OLED TV technology is different because an OLED display does not require a backlight or filtering system; it enables deep black levels while being lighter and thinner than common LCD and LED displays. In particular, OLED screens also can have a higher contrast ratio than LCD or LED screens; this makes them ideal in low ambient-light conditions such as dark rooms and theaters.
With their high efficiency, OLEDs also seem to be especially well suited for making lighting systems or individual light “bulbs” that are especially thin and lightweight. These characteristics open the pathway for unique designs in lighting for homes, businesses and industry. Different manufacturing processes used to make OLEDs yield several advantages over flat-panel displays made with LCD and LED technologies. Potential new OLED applications such as roll-up flexible displays and screens embedded in fabrics or clothing are becoming not just possible, but probable in the next few years.
In summary, OLEDs have come a long way in the last few years. They are already making their way into every day life in PDA and cell phone displays. We can expect 2011 to be a great year for innovation in OLED applications for consumers, with early adopters being able to enjoy the first commercially produced OLED TV models on the market to be in the $2000 to $3000 range.
OLED TV Advantages and Disadvantages
OLED TV stands for organic light emitting diode television. From the word organic, it can be deduced that an OLED is using an organic based material like plastic. OLED television technology is an improved version of LED (light emitting diode). LED technology is a semi conductor that emits lights when an electric current passes through it and it is made of crystalline materials – glass. OLED display technology is the next generation screen technology. There are numerous portable devices that have an OLED technology incorporated in it and are very highly regarded. OLED technology has its advantages and disadvantages compared to other television technologies. Here are some of pros and cons of OLED television compared to other television:
- OLED technology does not require backlighting system to create sharper, better images compared to LCD television which need a backlighting system that in comparison hinder the quality of colors that can be displayed.
- The OLED TV technology is environmentally friendly compared to other televisions like plasmas and LCDs.
- It is more energy efficient, especially so for portable devices that use OLED technology, therefore the life span of the battery is improved.
- LCD television screens cannot produce deep black colors. Unlike OLED television screens which can give pure dark black colors as a result the images look brighter, sharper, and alive.
- When watching an LCD television you must be in the right position or else the picture that you are viewing will get blurred since it cannot be viewed from wide angles, whereas OLED displays can offer wide viewing angles.
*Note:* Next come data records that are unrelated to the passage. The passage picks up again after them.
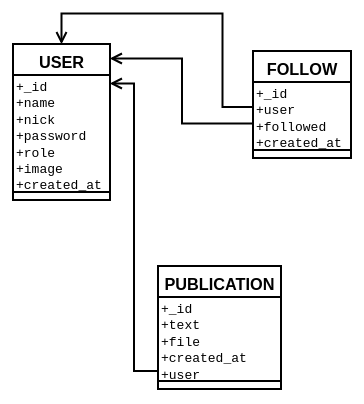
<!DOCTYPE html>
<html lang="en">
<head>
<meta charset="utf-8">
<title>Entity diagram</title>
<style>
:root { --ink: #000; --paper: #fff; }
* { box-sizing: border-box; margin: 0; padding: 0; }
body { width: 364px; height: 404px; overflow: hidden; background: var(--paper); }
.diagram { position: relative; width: 364px; height: 404px; overflow: hidden; color: var(--ink); }
.connectors { position: absolute; inset: 0; fill: none; stroke: var(--ink); stroke-width: 2; }
.entity {
  position: absolute;
  display: flex;
  flex-direction: column;
  border: 2px solid var(--ink);
  background: var(--paper);
}
.user { left: 12px; top: 43px; width: 99px; height: 158px; }
.follow { left: 252px; top: 50px; width: 100px; height: 109px; }
.publication { left: 157px; top: 265px; width: 125px; height: 125px; }
.name {
  flex: 0 0 29px;
  padding-top: 5px;
  border-bottom: 2px solid var(--ink);
  font: bold 16.3px/24px "Liberation Sans", Arial, sans-serif;
  text-align: center;
  white-space: nowrap;
}
.attributes {
  flex: 1;
  min-height: 0;
  padding: 4px 0 0 2px;
  list-style: none;
  font: 13px/16.4px "Liberation Mono", "Courier New", monospace;
  white-space: nowrap;
}
.operations { flex: 0 0 8px; border-top: 2px solid var(--ink); }
</style>
</head>
<body>
<main class="diagram">
  <svg class="connectors" width="364" height="404" viewBox="0 0 364 404" aria-hidden="true">
    <defs>
      <path id="arrowhead" d="M11 -5 L1 0 L11 5"/>
    </defs>
    <path d="M253 107 H222.5 V13.5 H61.5 V42"/>
    <use href="#arrowhead" transform="translate(61.5 43) rotate(-90)"/>
    <path d="M253 123.5 H182 V58.5 H112"/>
    <use href="#arrowhead" x="111" y="58.5"/>
    <path d="M158 371 H134 V83.5 H112"/>
    <use href="#arrowhead" x="111" y="83.5"/>
  </svg>

  <section class="entity user">
    <h2 class="name">USER</h2>
    <ul class="attributes">
      <li>+_id</li>
      <li>+name</li>
      <li>+nick</li>
      <li>+password</li>
      <li>+role</li>
      <li>+image</li>
      <li>+created_at</li>
    </ul>
    <div class="operations"></div>
  </section>

  <section class="entity follow">
    <h2 class="name">FOLLOW</h2>
    <ul class="attributes">
      <li>+_id</li>
      <li>+user</li>
      <li>+followed</li>
      <li>+created_at</li>
    </ul>
    <div class="operations"></div>
  </section>

  <section class="entity publication">
    <h2 class="name">PUBLICATION</h2>
    <ul class="attributes">
      <li>+_id</li>
      <li>+text</li>
      <li>+file</li>
      <li>+created_at</li>
      <li>+user</li>
    </ul>
    <div class="operations"></div>
  </section>
</main>
</body>
</html>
They can give almost a 170 degrees viewing angle.
- OLED television uses plastic materials hence they are lighter, thinner and flexible when compared to LCD screens.
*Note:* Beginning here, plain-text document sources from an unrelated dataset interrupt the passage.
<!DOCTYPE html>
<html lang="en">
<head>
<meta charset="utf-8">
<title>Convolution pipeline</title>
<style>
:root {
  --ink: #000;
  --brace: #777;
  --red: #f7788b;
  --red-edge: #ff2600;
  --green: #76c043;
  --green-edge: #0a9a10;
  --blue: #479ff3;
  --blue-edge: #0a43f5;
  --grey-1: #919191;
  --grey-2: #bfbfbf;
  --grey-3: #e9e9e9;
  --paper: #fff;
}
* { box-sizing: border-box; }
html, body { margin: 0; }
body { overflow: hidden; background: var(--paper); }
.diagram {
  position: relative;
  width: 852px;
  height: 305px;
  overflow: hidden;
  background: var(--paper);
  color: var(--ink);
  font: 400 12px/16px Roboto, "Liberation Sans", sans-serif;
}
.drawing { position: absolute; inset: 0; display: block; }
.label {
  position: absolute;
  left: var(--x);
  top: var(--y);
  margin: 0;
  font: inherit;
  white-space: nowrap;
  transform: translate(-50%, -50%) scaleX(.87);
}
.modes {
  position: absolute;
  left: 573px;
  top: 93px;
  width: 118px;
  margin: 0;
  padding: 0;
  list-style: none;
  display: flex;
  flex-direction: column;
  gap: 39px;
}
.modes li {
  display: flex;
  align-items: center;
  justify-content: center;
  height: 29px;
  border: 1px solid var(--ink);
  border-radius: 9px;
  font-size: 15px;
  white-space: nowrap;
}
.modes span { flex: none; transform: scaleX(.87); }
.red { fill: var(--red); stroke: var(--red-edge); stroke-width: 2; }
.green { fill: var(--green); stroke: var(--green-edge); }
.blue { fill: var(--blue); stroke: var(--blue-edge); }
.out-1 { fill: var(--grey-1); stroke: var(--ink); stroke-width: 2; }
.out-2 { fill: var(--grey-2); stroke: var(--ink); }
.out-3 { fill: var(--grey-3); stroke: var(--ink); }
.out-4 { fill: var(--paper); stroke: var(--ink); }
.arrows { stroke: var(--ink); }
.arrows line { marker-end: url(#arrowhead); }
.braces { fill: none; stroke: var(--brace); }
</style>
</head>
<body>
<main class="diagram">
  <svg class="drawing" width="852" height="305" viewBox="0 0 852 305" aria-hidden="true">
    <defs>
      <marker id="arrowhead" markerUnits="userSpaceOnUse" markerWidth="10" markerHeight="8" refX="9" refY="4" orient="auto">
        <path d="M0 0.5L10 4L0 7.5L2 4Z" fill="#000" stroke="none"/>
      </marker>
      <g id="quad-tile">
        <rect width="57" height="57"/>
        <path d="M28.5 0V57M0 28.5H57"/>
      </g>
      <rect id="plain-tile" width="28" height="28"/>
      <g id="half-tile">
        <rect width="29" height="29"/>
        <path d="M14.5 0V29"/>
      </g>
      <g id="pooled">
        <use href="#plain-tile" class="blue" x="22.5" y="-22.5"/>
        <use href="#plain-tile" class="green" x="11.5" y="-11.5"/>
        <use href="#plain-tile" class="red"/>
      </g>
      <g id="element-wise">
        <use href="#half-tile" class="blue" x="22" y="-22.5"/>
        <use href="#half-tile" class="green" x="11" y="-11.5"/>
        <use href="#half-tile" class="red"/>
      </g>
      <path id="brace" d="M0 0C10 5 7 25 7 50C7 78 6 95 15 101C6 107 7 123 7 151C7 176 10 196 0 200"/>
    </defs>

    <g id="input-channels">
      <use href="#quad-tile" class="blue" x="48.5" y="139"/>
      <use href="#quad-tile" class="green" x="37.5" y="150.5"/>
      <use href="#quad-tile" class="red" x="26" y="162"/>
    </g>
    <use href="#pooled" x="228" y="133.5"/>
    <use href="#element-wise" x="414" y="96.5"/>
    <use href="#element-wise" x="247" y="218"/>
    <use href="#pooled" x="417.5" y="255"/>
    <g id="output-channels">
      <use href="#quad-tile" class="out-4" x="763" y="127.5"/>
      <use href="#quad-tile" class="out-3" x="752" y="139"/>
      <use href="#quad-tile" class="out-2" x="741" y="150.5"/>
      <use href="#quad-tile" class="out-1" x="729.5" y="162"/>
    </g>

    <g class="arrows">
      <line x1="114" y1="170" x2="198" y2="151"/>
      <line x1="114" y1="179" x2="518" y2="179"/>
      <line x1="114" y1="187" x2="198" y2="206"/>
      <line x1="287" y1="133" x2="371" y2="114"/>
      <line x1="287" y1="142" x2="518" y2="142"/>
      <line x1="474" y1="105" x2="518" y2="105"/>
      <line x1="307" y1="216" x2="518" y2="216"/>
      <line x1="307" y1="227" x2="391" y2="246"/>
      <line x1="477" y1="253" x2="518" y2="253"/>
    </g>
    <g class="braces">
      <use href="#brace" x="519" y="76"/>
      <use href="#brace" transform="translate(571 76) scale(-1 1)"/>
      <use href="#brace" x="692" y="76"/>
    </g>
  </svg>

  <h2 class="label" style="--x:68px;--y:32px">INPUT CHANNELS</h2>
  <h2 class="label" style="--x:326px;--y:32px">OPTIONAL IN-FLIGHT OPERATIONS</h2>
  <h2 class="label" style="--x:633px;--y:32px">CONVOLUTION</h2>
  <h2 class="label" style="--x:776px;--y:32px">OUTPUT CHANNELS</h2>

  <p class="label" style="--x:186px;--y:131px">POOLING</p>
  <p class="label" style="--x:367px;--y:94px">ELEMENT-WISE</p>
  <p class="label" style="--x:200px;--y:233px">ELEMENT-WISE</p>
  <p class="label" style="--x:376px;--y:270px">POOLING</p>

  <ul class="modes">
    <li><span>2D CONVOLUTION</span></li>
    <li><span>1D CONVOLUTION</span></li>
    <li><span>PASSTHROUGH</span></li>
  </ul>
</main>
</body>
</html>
- OLED TV has a shorter lifespan compared to other television of its kind.
- People with eye problems will have some difficulty watching OLED television.
- OLED screens can be difficult to view in bright light.